Grant A. Challen, PhD
Grant A. Challen, PhD
Department of Medicine - Oncology Division - Molecular Oncology Section
Dr. Challen's work in understanding the molecular regulation of hematopoietic stem cells is motivated by his desire to improve the lives of patients afflicted with hematopoietic disorders. His ultimate career goal is to see the implementation of meaningful discoveries in basic biology help drive novel clinical outcomes. He believes that deciphering the contribution of epigenetic factors in hematopoiesis could ultimately lead to novel therapeutic approaches for a wide range of patients. Aberrant epigenetic marks, such as DNA methylation and histone modification patterns, are widely reported in human hematopoietic malignancies, but the pathological consequences of these marks remain to be defined. Moreover, genetic mutations in a number of critical components of the epigenetic machinery have recently been discovered in diseases such as acute myeloid leukemia, myelodysplastic syndromes, and T-cell leukemia / lymphoma. There is mounting evidence for the importance of epigenetic mechanisms in the regulation of stem cell function. This area of study represents one of the next major fields of stem cell biology. As a post-doctoral fellow at Baylor College of Medicine, Grant identified a crucial role for the DNA methytransferase enzyme Dnmt3a in hematopoietic stem cell self-renewal versus differentiation fate decisions. In his independent research laboratory at Washington University in St. Louis, Grant has extended these studies into mouse models of hematopoietic transformation and shown that loss of Dnmt3a in the bone marrow leads to the development of myelodysplastic syndromes after long latency. The observation that hypomethylating agents such as decitabine can induce a clinical response in a subset of patients highlights the importance of targeting epigenetic marks in cancer therapy. However, cancers are driven by both global and specific epigenomic dysregulation and the key is to restore the abnormal marks while retaining the normal distribution. We are now developing molecular tools for locus-specific epigenomic remodeling. As a member of the Siteman Cancer Center, Dr. Challen is dedicated to a career in academic cancer research.
When away from the lab, Grant enjoys spending time with his wife and children. He likes to stay active through sports, including rugby, cricket, and tennis, though you won't have to twist his arm to grab a beer and some pizza. He is a fan of Marvel's Avengers films and is one of the galaxy's biggest Star Wars fans.
"Do or do not. There is no try." - Master Yoda
1997-2000 B.Sc (Hons), Central Queensland University, Rockhampton, QLD, Australia
2002-2006 PhD, The University of Queensland, Brisbane, QLD, Australia (Mentor: Professor Melissa Little)

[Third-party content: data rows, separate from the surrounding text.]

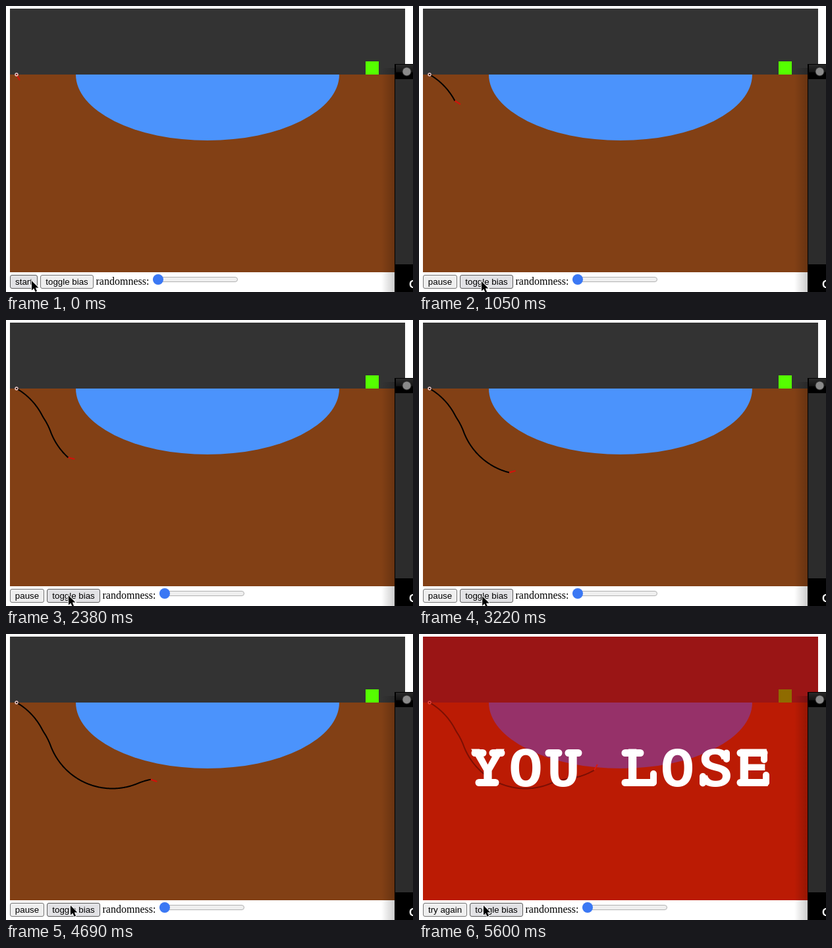
Animation of 618x434 px, one loop 6.37 s. Source, as an HTML page with a canvas:

```html
<!DOCTYPE html>
<html lang="en">
<head>
<meta charset="utf-8">
<title>Drill game</title>
<style>
html, body { margin: 0; width: 100%; height: 100%; overflow: hidden; background: #fff; }
canvas { display: block; }
</style>
</head>
<body>
<canvas id="stage" width="618" height="434"></canvas>
<script>
const ctx = document.getElementById('stage').getContext('2d');
const LOOP = 6370, STEP = 70, END = 5600;
const SANS = '"Liberation Sans", Arial, sans-serif';
const SERIF = '"Liberation Serif", Times, serif';
const MONO = '"Liberation Mono", Courier, monospace';

const DAY = { sky: '#333333', soil: '#824015', pool: '#4b93fc', goal: '#55ff00',
  pipe: '#000', bit: 'rgba(228,8,8,.85)', ring: '#f3cfcf' };
const LOST = { sky: '#9a1515', soil: '#bb1b04', pool: '#963169', goal: '#8f6b00',
  pipe: '#7c0f04', bit: '#d81a14', ring: '#ea4a42' };

// Drilled lengths at which the steering bias flips
const FLIPS = [56, 64, 85, 246, 274];
const TURN = 0.01;
const BIAS = Math.PI / 6;

// Pointer keys: time, x, y
const POINTER = [
  [0, 39, 417], [210, 39, 417], [560, 57, 421], [910, 95, 418], [2870, 95, 418],
  [3500, 97, 420], [3850, 41, 420], [3990, 41, 420], [4270, 98, 412], [LOOP, 98, 412]
];

function rect(x, y, w, h, fill) {
  ctx.fillStyle = fill;
  ctx.fillRect(x, y, w, h);
}

function box(x, y, w, h, r, fill, stroke) {
  ctx.beginPath();
  ctx.roundRect(x + .5, y + .5, w - 1, h - 1, r);
  ctx.fillStyle = fill;
  ctx.fill();
  ctx.strokeStyle = stroke;
  ctx.lineWidth = 1;
  ctx.stroke();
}

function disc(x, y, r, fill) {
  ctx.beginPath();
  ctx.arc(x, y, r, 0, Math.PI * 2);
  ctx.fillStyle = fill;
  ctx.fill();
}

function text(str, x, y, font, fill, align = 'left') {
  ctx.font = font;
  ctx.fillStyle = fill;
  ctx.textAlign = align;
  ctx.fillText(str, x, y);
}

function line(points, width, stroke) {
  ctx.beginPath();
  for (let i = 0; i < points.length; i += 2) ctx.lineTo(points[i], points[i + 1]);
  ctx.lineWidth = width;
  ctx.strokeStyle = stroke;
  ctx.stroke();
}

function pointerAt(t) {
  const i = POINTER.findIndex(k => k[0] > t);
  const [t0, x0, y0] = POINTER[i - 1], [t1, x1, y1] = POINTER[i];
  const p = (t - t0) / (t1 - t0), e = p * p * (3 - 2 * p);
  return [x0 + (x1 - x0) * e, y0 + (y1 - y0) * e];
}

const biasAt = s => FLIPS.filter(f => f < s).length % 2 ? -1 : 1;

function drill(length) {
  let x = 16, y = 104, a = BIAS;
  const points = [x, y];
  for (let s = 0; s < length; s++) {
    const d = Math.min(1, length - s), da = biasAt(s + .5) * TURN * d;
    x += Math.cos(a + da / 2) * d;
    y += Math.sin(a + da / 2) * d;
    a += da;
    points.push(x, y);
  }
  return { points, x, y, angle: a + biasAt(length) * BIAS };
}

function scene(c, length) {
  rect(6, 4, 600, 100, c.sky);
  rect(6, 104, 600, 300, c.soil);
  ctx.beginPath();
  ctx.ellipse(306, 104, 200, 100, 0, 0, Math.PI);
  ctx.fillStyle = c.pool;
  ctx.fill();
  rect(546, 84, 20, 20, c.goal);

  const d = drill(length);
  ctx.lineCap = 'butt';
  ctx.lineJoin = 'round';
  line(d.points, 2, c.pipe);
  line([d.x, d.y, d.x + 10 * Math.cos(d.angle), d.y + 10 * Math.sin(d.angle)], 2, c.bit);
  ctx.beginPath();
  ctx.arc(16, 104, 2, 0, Math.PI * 2);
  ctx.lineWidth = 1.3;
  ctx.strokeStyle = c.ring;
  ctx.stroke();
}

function banner() {
  const font = 'bold 85px ' + MONO;
  [...'YOU LOSE'].forEach((ch, i) => text(ch, 104.4 + i * 57.6, 231, font, '#fff', 'center'));
  // slab serifs
  ctx.lineCap = 'round';
  const bar = (x0, x1, y) => line([x0, y, x1, y], 11, '#fff');
  const tick = (x, y0, y1) => line([x, y0, x, y1], 10, '#fff');
  const top = 180.5, base = 225.5;
  bar(85, 97, top); bar(112, 125, top); bar(91, 116, base);
  bar(197, 212, top); bar(227, 242, top);
  bar(313, 336, top); bar(313, 355, base); tick(356, 212, base);
  bar(488, 524, top); bar(488, 526, base);
  tick(524, top, 191); tick(527, 214, base);
  tick(467, top, 190); tick(431, 216, base + 1);
}

function controls(label, width, px, py) {
  const button = (str, x, w) => {
    const hover = py >= 408 && py < 430 && px >= x && px < x + w;
    box(x, 408, w, 21, 2.5, hover ? '#e2e2e5' : '#efefef', hover ? '#5a5a5a' : '#767676');
    text(str, x + w / 2, 423, '13.333px ' + SANS, '#000', 'center');
  };
  const x = 6 + width + 4;
  button(label, 6, width);
  button('toggle bias', x, 81);
  text('randomness:', x + 84.5, 423, '16px ' + SERIF, '#000');
  box(x + 171, 411, 129, 8, 3.5, '#efefef', '#b2b2b2');
  disc(x + 179, 415, 8, '#3b78f4');
}

function sidePanel() {
  const shade = ctx.createLinearGradient(570, 0, 590, 0);
  shade.addColorStop(0, 'rgba(0,0,0,0)');
  shade.addColorStop(1, 'rgba(0,0,0,.2)');
  rect(570, 94, 20, 340, shade);
  rect(590, 88, 28, 346, '#000');
  const bar = ctx.createLinearGradient(0, 89, 0, 111);
  bar.addColorStop(0, '#2a2a2a');
  bar.addColorStop(.5, '#141414');
  bar.addColorStop(.55, '#000');
  bar.addColorStop(1, '#000');
  rect(592, 89, 26, 22, bar);
  rect(591, 111, 27, 281, '#2c2c2c');
  disc(608.5, 99.5, 7, '#333');
  disc(608.5, 99.5, 6, '#8a8a8a');
  text('C', 612, 428, 'bold 17px ' + SANS, '#fff');
}

function pointer(x, y) {
  ctx.save();
  ctx.translate(x, y);
  ctx.beginPath();
  for (const [a, b] of [[0, 0], [0, 14.5], [3.3, 11.4], [5.6, 16.8], [8, 15.8], [5.8, 10.6], [10.4, 10.4]])
    ctx.lineTo(a, b);
  ctx.closePath();
  ctx.lineJoin = 'miter';
  ctx.lineWidth = 1.6;
  ctx.strokeStyle = '#fff';
  ctx.stroke();
  ctx.fillStyle = '#000';
  ctx.fill();
  ctx.restore();
}

function draw(now) {
  const n = Math.floor((now % LOOP) / STEP), t = n * STEP;
  const lost = t >= END;
  const length = Math.max(0, Math.min(n, END / STEP - 1) * 4.05 - 4.6);
  const [px, py] = pointerAt(t);
  rect(0, 0, 618, 434, '#fff');
  scene(lost ? LOST : DAY, length);
  if (lost) banner();
  if (lost) controls('try again', 67, px, py);
  else if (n > 0) controls('pause', 52, px, py);
  else controls('start', 42, px, py);
  sidePanel();
  pointer(px, py);
}

const start = performance.now();
function tick() {
  draw(performance.now() - start);
  requestAnimationFrame(tick);
}
tick();
</script>
</body>
</html>
```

2006-2012 Postdoctoral Fellow, Baylor College of Medicine, Houston, TX (Mentor: Professor Margaret Goodell)
2012-present Assistant Professor, Department of Medicine, Washington University School of Medicine, St. Louis, MO
2005 - Queensland Premier's Award for Health and Medical Research
2006 - National Health and Medical Research Council CJ Martin Training Fellowship
2008 - Dan L. Duncan Cancer Center Symposium "Best Oral Presentation"
2009 - Center For Cell and Gene Therapy Symposium "Best Oral Presentation"
2010 - NIH K99/R00 Career Development Award
2010 - American Society of Hematology ASH Scholar Award
2010 - Dan L. Duncan Cancer Center Symposium "Best Oral Presentation"
2010 - American Society of Hematology Joanne Levy Memorial Medal
2011 - Forbeck Scholar Award (William Guy Forbeck Research Foundation)
2012 - Alex's Lemonade Stand "A" Award
2012 - Children's Discovery Institute Interdisciplinary Research Award
2013 - Edward Mallinckrodt, Jr. Foundation Scholar
2014 - American Society of Hematology Junior Faculty Scholar
2015 - Sidney Kimmel Foundation Scholar Award
2015 - V Foundation V Scholar Award
2018 - Leukemia and Lymphoma Society Scholar Award
Professional Societies & Organizations
2005-present International Society for Stem Cell Research (ISSCR)
2009-present American Society of Hematology (ASH)
2012-present Society for Hematology and Stem Cells (ISEH)